I've a PostGIS database loaded with several tables filled with shapefiles. I'm using psycopg2 to access everything via python. I'm able to access the table names with the below query:

"""SELECT table_name 
              FROM information_schema.tables 
              WHERE table_schema = 'public'"""

which returns

('Sea Areas(PolyGrid)',)

But when i try and run a simple query like:

"""SELECT geom FROM 12NM_PolyGrid"""

it throws:

Error while connecting to PostgreSQL syntax error at or near "12"

I'm new to SQL so it could be simple error. Ultimately I would like to do a bounding box query like in this link.

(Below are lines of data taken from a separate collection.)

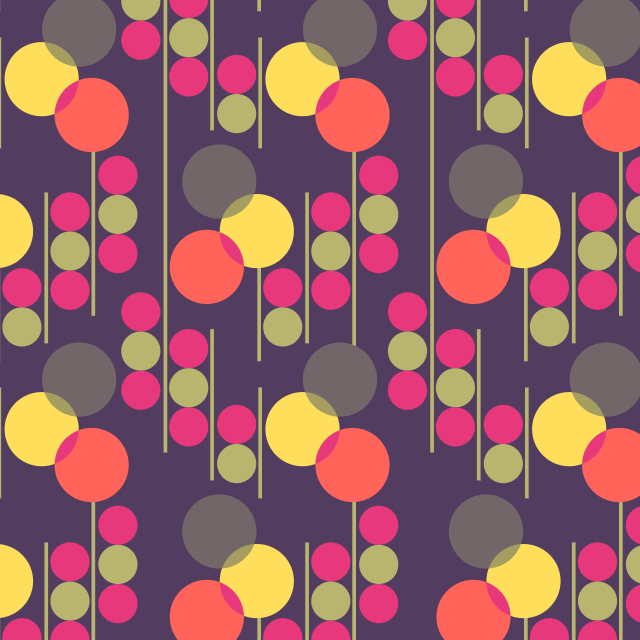
Give the GLSL for this pattern, as a WebGL 2 fragment shader.

```glsl
#version 300 es
precision highp float;

#define UNITS 768.0
#define TILE vec2(633.0, 420.0)
#define LEFT_STEP 313.0
#define RIGHT_STEP 320.0
#define BIG_RADIUS 44.5
#define BEAD_RADIUS 23.5
#define BEAD_STEP 47.0
#define STEM_WIDTH 4.4

uniform vec2 u_resolution;
out vec4 fragColor;

const vec3 PLUM = vec3(0.32, 0.24, 0.38);
const vec3 PINK = vec3(0.90, 0.22, 0.48);
const vec3 TAUPE = vec3(0.45, 0.40, 0.41);
const vec3 OLIVE = vec3(0.72, 0.71, 0.43);
const vec3 YELLOW = vec3(1.00, 0.87, 0.36);
const vec3 CORAL = vec3(1.00, 0.39, 0.35);
const vec3 DARK_OLIVE = vec3(0.65, 0.62, 0.38);

float pixelSize;

// Shortest offset between two points on a repeating tile
vec2 wrapDelta(vec2 p, vec2 center, vec2 period) {
    return mod(p - center + 0.5 * period, period) - 0.5 * period;
}

float coverage(float dist) {
    return clamp(0.5 - dist / pixelSize, 0.0, 1.0);
}

float disc(vec2 p, vec2 center, float radius) {
    return coverage(length(wrapDelta(p, center, TILE)) - radius);
}

// Vertical bar from top to bottom, repeated every period
float stem(vec2 p, float x, float top, float bottom, vec2 period) {
    vec2 halfSize = 0.5 * vec2(STEM_WIDTH, bottom - top);
    vec2 d = abs(wrapDelta(p, vec2(x, 0.5 * (top + bottom)), period)) - halfSize;
    return coverage(max(d.x, d.y));
}

// Column of beads, olive in second place
void beads(inout vec3 color, vec2 p, vec2 first, int count) {
    for (int k = 0; k < count; k++) {
        vec2 center = first + vec2(0.0, BEAD_STEP * float(k));
        color = mix(color, k == 1 ? OLIVE : PINK, disc(p, center, BEAD_RADIUS));
    }
}

// Three large overlapping discs, mirrored by side
void cluster(inout vec3 color, vec2 p, vec2 center, float side) {
    float taupe = disc(p, center + vec2(45.0 * side, -59.5), BIG_RADIUS);
    float yellow = disc(p, center, BIG_RADIUS);
    float coral = disc(p, center + vec2(60.0 * side, 43.0), BIG_RADIUS);
    color = mix(color, TAUPE, taupe);
    color = mix(color, mix(YELLOW, DARK_OLIVE, taupe), yellow);
    color = mix(color, mix(CORAL, PINK, yellow), coral);
}

void main() {
    pixelSize = UNITS / u_resolution.y;
    vec2 p = gl_FragCoord.xy * pixelSize;
    p.y = UNITS - p.y;
    vec3 color = PLUM;

    // Stems lie beneath all discs
    float stems = 0.0;
    for (int i = 0; i < 2; i++) {
        float copy = float(i);
        vec2 a = p - vec2(LEFT_STEP * copy, 0.0);
        vec2 b = p - vec2(RIGHT_STEP * copy, 0.0);
        stems = max(stems, stem(a, -0.8, 45.0, 178.0, TILE));
        stems = max(stems, stem(a, 55.5, 231.0, 412.0, TILE));
        stems = max(stems, stem(a, 112.0, 160.0, mix(379.0, 425.0, copy), TILE));
        stems = max(stems, stem(b, 198.5, -10.0, 543.0, TILE * vec2(1.0, 2.0)));
        stems = max(stems, stem(b, 254.5, 395.0, 576.5, TILE));
        stems = max(stems, stem(b, 311.0, 300.0, 433.5, TILE));
    }
    color = mix(color, OLIVE, stems);

    // Bead columns and large discs
    for (int i = 0; i < 2; i++) {
        vec2 a = p - vec2(LEFT_STEP * float(i), 0.0);
        vec2 b = p - vec2(RIGHT_STEP * float(i), 0.0);
        beads(color, a, vec2(26.3, 345.3), 2);
        beads(color, a, vec2(84.0, 254.3), 3);
        beads(color, a, vec2(141.5, 210.3), 3);
        beads(color, b, vec2(169.0, 374.3), 3);
        beads(color, b, vec2(226.5, 418.3), 3);
        beads(color, b, vec2(284.0, 509.3), 2);
        cluster(color, a, vec2(50.0, 95.0), 1.0);
        cluster(color, b, vec2(308.2, 277.3), -1.0);
    }
    fragColor = vec4(color, 1.0);
}
```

The results would then be placed in a geodataframe.

  • 1
    Best practice is to use legal SQL identifiers in table and column names. This means leading alpha, with alpha-numeric or underscore in the remaking characters, all lowercase. This permits case-insensitive access to columns. Using mixed-case identifiers is poor practice and using leading numerics is an antipattern. Since you are new at SQL, this is the best time to stop a practice that will cause failure and pain down the line. Do not use any identifier which would require double-quoting, and you won't have to use double-quotes.
    – Vince
    Commented Jan 5, 2020 at 13:12
  • 2
    Note that, while shapefiles might have been the source, your database does not have "several tables filled with shapefiles". Shapefile is an ancient file-based data format. The act of loading them is to the PG database creates PostGIS geometry columns (alongside other column types) in tables -- the data is no longer in shapefile format, so it would be more correct to describe as "several tables filled from shapefiles".
    – Vince
    Commented Jan 5, 2020 at 13:21

1 Answer 1


PostGreSQL (and thus PostGIS) don't like table (or column) names to start with digits or to have mixed case. So you need to add " around any name that does this. So, in your case the select statement is:

SELECT geom FROM "12NM_PolyGrid" 

which in a python string should probably be:

'SELECT geom FROM "12NM_PolyGrid"' 
  • Perfect, cheers Ian, must have been one of the few combinations I hadn’t tried! Commented Jan 6, 2020 at 11:38

Your Answer

By clicking “Post Your Answer”, you agree to our terms of service and acknowledge you have read our privacy policy.

Not the answer you're looking for? Browse other questions tagged or ask your own question.